Joe Costello, T.D., says global development must protect the world’s poorest countries14/3/12
Minister of State for Trade and Development Joe Costello, T.D., told a public lecture in Trinity College today:
“Climate change is threatening the livelihoods of the world’s poorest people and could drive an additional 90 million people into extreme poverty by 2050,”
Speaking on the theme of sustainable development, Minister Costello warned that gains achieved in the developing world since the turn of the century could be reversed unless the international community strikes a balance between the economic, social and environmental pillars of development. Minister Costello said:
“Between 2005 and 2010, the number of poor people around the world fell by nearly half a billion. There are now 40 million more children in school than at the turn of the millennium. But while there have been many positives, the Millennium Development Goals (MDG) approach has also revealed flaws. Global targets and results have hidden inequalities across regions and countries. Vital issues such as sustainable growth, job creation, and trade were not adequately addressed in the MDGs.
The MDG Framework fails to sufficiently address environmental concerns including climate change. However, upcoming international processes offer opportunities for the international community to begin to address these issues. Building on the achievements of the Busan agreement, the Rio+20 conference taking place in June 2012 will engage all states on the issue of the green economy. Ireland will take an active role in these processes.
During our Presidency of the European Union, we will bring our strong focus on hunger and nutrition to bear and highlight the growing impact of climate change on the poorest countries and communities. Through our engagement with international processes, we will work to ensure that issues of hunger, nutrition and climate justice are reflected in the MDG Review Summit in September 2013 and the post 2015 process.”
Minister Costello said that many people had raised the issues of hunger, nutrition and climate change during the public consultations for the Review of the White Paper on Irish Aid.
“I have launched an inclusive, national, consultative process to ensure the Irish public has an opportunity to fully engage with this review. Two public consultations have been held in Limerick and Cork with two more to follow in Dublin and Sligo. We are also holding discussions with the Private Sector, NGOs, Diaspora groups living in Ireland, the Oireachtas and our partners in developing countries.

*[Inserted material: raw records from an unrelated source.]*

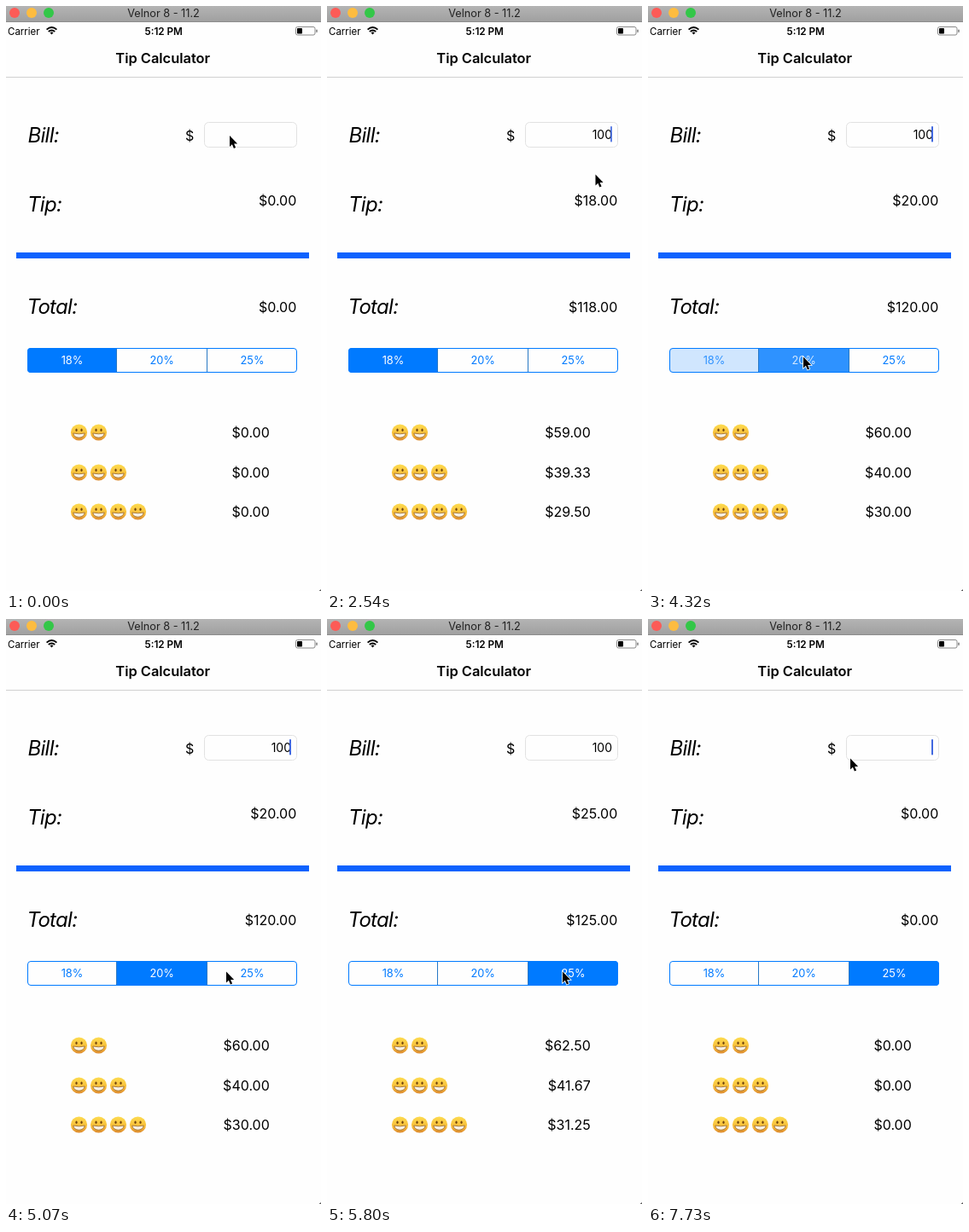
Animation, 369 px wide and 686 px high, one loop 8 s. Source, as an HTML page:

```html
<!DOCTYPE html>
<html lang="en">
<head>
<meta charset="utf-8">
<title>Tip Calculator</title>
<style>
  html, body { margin: 0; width: 100%; height: 100%; overflow: hidden; background: #fefefe; }
  svg { display: block; font-family: Inter, Roboto, sans-serif; }
  .label { font-size: 24px; font-style: italic; letter-spacing: -.03em; }
  .money { font-size: 16px; text-anchor: end; }
  .middle { text-anchor: middle; }
</style>
</head>
<body>
<svg width="369" height="686" viewBox="0 0 369 686">
  <defs>
    <linearGradient id="chrome" x2="0" y2="1">
      <stop stop-color="#b4b4b4"/><stop offset="1" stop-color="#a0a0a0"/>
    </linearGradient>
    <linearGradient id="skin" x2="0" y2="1">
      <stop stop-color="#fddc50"/><stop offset=".6" stop-color="#f7bd38"/><stop offset="1" stop-color="#dc8a30"/>
    </linearGradient>
    <clipPath id="pill"><rect x="25" y="401" width="316" height="29" rx="4"/></clipPath>
    <g id="face">
      <circle r="9.6" fill="url(#skin)"/>
      <ellipse cx="-3" cy="-2.8" rx="1.1" ry="1.7" fill="#70430f"/>
      <ellipse cx="3" cy="-2.8" rx="1.1" ry="1.7" fill="#70430f"/>
      <path d="M-6.8 1Q0 2.6 6.8 1Q5.6 6.2 0 6.2T-6.8 1Z" fill="#f8f2e6" stroke="#99682a" stroke-width=".8"/>
    </g>
  </defs>

  <rect width="369" height="686" fill="#fefefe"/>
  <rect width="369" height="18" fill="url(#chrome)"/>
  <rect y="18" width="369" height="1" fill="#8c8c8c"/>
  <circle cx="10" cy="8" r="6" fill="#fc5b57"/>
  <circle cx="30" cy="8" r="6" fill="#fdbc40"/>
  <circle cx="50" cy="8" r="6" fill="#33c748"/>
  <text class="middle" x="184.5" y="13" font-size="12.7" fill="#222">Velnor 8 - 11.2</text>

  <text x="2" y="33.5" font-size="11.5">Carrier</text>
  <g fill="none" stroke="#000" stroke-width="1.9">
    <path d="M47.6 27.6Q53.5 22.4 59.4 27.6M49.8 30Q53.5 26.8 57.2 30"/>
    <path d="M51.5 31.2Q53.5 29.6 55.5 31.2L53.5 33.4Z" fill="#000" stroke="none"/>
  </g>
  <text class="middle" x="184.7" y="33.5" font-size="11.7" font-weight="600">5:12 PM</text>
  <rect x="339.5" y="24.5" width="22.5" height="9.5" rx="2" fill="none" stroke="#8a8a8a"/>
  <rect x="341" y="26" width="6" height="6.5" rx=".8"/>
  <rect x="363.3" y="27.5" width="1.4" height="3.6" rx=".7" fill="#777"/>
  <text class="middle" x="183.7" y="67" font-size="16.4" font-weight="600">Tip Calculator</text>
  <rect y="83" width="369" height="1" fill="#d0d0d0"/>

  <text class="label" x="25.5" y="160">Bill:</text>
  <text class="label" x="25" y="241">Tip:</text>
  <text class="label" x="24.5" y="361">Total:</text>
  <text x="210" y="157.5" font-size="16">$</text>
  <rect x="232.5" y="136.5" width="108" height="29" rx="5" fill="#fefefe" stroke="#e2e2e2"/>
  <text id="bill" x="334" y="156" font-size="14" text-anchor="end"></text>
  <rect id="caret" x="332" y="141" width="2" height="18.5" rx=".8" fill="#4168df"/>
  <rect x="12" y="289" width="343" height="7" fill="#0d62fe"/>

  <g id="segments" clip-path="url(#pill)"></g>
  <path d="M129.5 401V430M235.5 401V430" stroke="#2878c4"/>
  <rect x="25.5" y="401.5" width="315" height="28" rx="3.5" fill="none" stroke="#007aff"/>
  <g id="segmentLabels" font-size="12.8" class="middle"></g>

  <g id="faces"></g>
  <g id="amounts" class="money"></g>
  <path d="M369 684V686H366.5Z" fill="#555"/>
  <path id="cursor" d="M0 0V13L2.9 10.3L4.9 15L7.1 14.1L5.1 9.5H9.1Z" stroke="#fff" stroke-width="1.6" paint-order="stroke"/>
</svg>
<script>
const LOOP = 8000, TICK = 148.7, BLINK = 6.75;
const $ = id => document.getElementById(id);

function add(parent, tag, attrs, text = '') {
  const node = document.createElementNS('http://www.w3.org/2000/svg', tag);
  for (const key in attrs) node.setAttribute(key, attrs[key]);
  node.textContent = text;
  return $(parent).appendChild(node);
}

const edges = [25, 129.5, 235.5, 341];
const rates = [18, 20, 25];
const segments = rates.map((rate, i) => ({
  fill: add('segments', 'rect', { x: edges[i], y: 401, width: edges[i + 1] - edges[i], height: 29, fill: '#007aff' }),
  label: add('segmentLabels', 'text', { x: [77.5, 182.7, 288.5][i], y: 420 }, rate + '%')
}));

const amounts = [[340.3, 233.5], [340.3, 358.5], [308.8, 505.5], [308.8, 552.5], [308.8, 598.5]]
  .map(([x, y]) => add('amounts', 'text', { x, y }));

[500, 547, 593].forEach((y, row) => {
  for (let i = 0; i < row + 2; i++) add('faces', 'use', { href: '#face', x: 85.5 + 23 * i, y });
});

// Times are in ticks: [tick, value]
const bills = [[0, 0], [11, 1], [12, 10], [14, 100], [49, 10], [50, 1], [52, 0]];
// [start, end, from, to]
const moves = [
  [2, 7, [262, 152], [314.5, 197.5]],
  [19, 25, [314.5, 197.5], [182, 411.5]],
  [29, 34, [182, 411.5], [258, 413.5]],
  [34, 36, [258, 413.5], [276, 413.5]],
  [40, 45, [276, 413.5], [237, 163.5]]
];

const latest = (list, tick) => list.filter(item => item[0] <= tick).pop();

function cursorAt(tick) {
  const [start, end, from, to] = latest(moves, tick) || moves[0];
  const p = Math.min(1, Math.max(0, (tick - start) / (end - start)));
  const eased = p * p * (3 - 2 * p);
  return from.map((v, i) => v + (to[i] - v) * eased);
}

function caretAt(tick) {
  if (tick < 2) return 0;
  if (tick < 6 || (tick > 9 && tick < 17) || tick > 47) return 1;
  const phase = (tick - (tick < 17 ? 7 : 18) + BLINK) % BLINK;
  if (phase < 2) return 0;
  if (phase < 2.2) return .5;
  return phase < 5.7 ? 1 : 1 - (phase - 5.5) * .6;
}

// Share of a segment change that began with a press at the given tick
const pressed = (tick, press) => tick < press ? 0 : [.15, .4, .82][tick - press] ?? 1;

function draw(time) {
  const tick = Math.floor((time + 8) / TICK);
  const bill = latest(bills, tick)[1];
  const rate = rates[tick < 28 ? 0 : tick < 37 ? 1 : 2];
  const tip = bill * rate / 100, total = bill + tip;

  $('bill').textContent = bill || '';
  $('caret').setAttribute('opacity', caretAt(tick));
  $('cursor').setAttribute('transform', `translate(${cursorAt(tick)})`);
  [tip, total, total / 2, total / 3, total / 4].forEach((value, i) => {
    amounts[i].textContent = '$' + value.toFixed(2);
  });

  const second = pressed(tick, 27), third = pressed(tick, 36);
  [1 - second, second - third, third].forEach((weight, i) => {
    segments[i].fill.setAttribute('opacity', weight);
    segments[i].label.setAttribute('fill', `rgb(${255 * weight},${122 + 133 * weight},255)`);
  });
}

function frame() {
  draw(performance.now() % LOOP);
  requestAnimationFrame(frame);
}
frame();
</script>
</body>
</html>
```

It is clear that bridging the gap between sustainable development and development cooperation is a key challenge.”
Minister Costello paid tribute to the work of the OECD Development Assistance Committee in making international assistance more relevant and more effective and to the Trinity International Development Initiative (TIDI) and UCD’s Human Development Initiative (HDI) for organising the public lecture, ‘Sustainable Development and the Future of Development Cooperation’.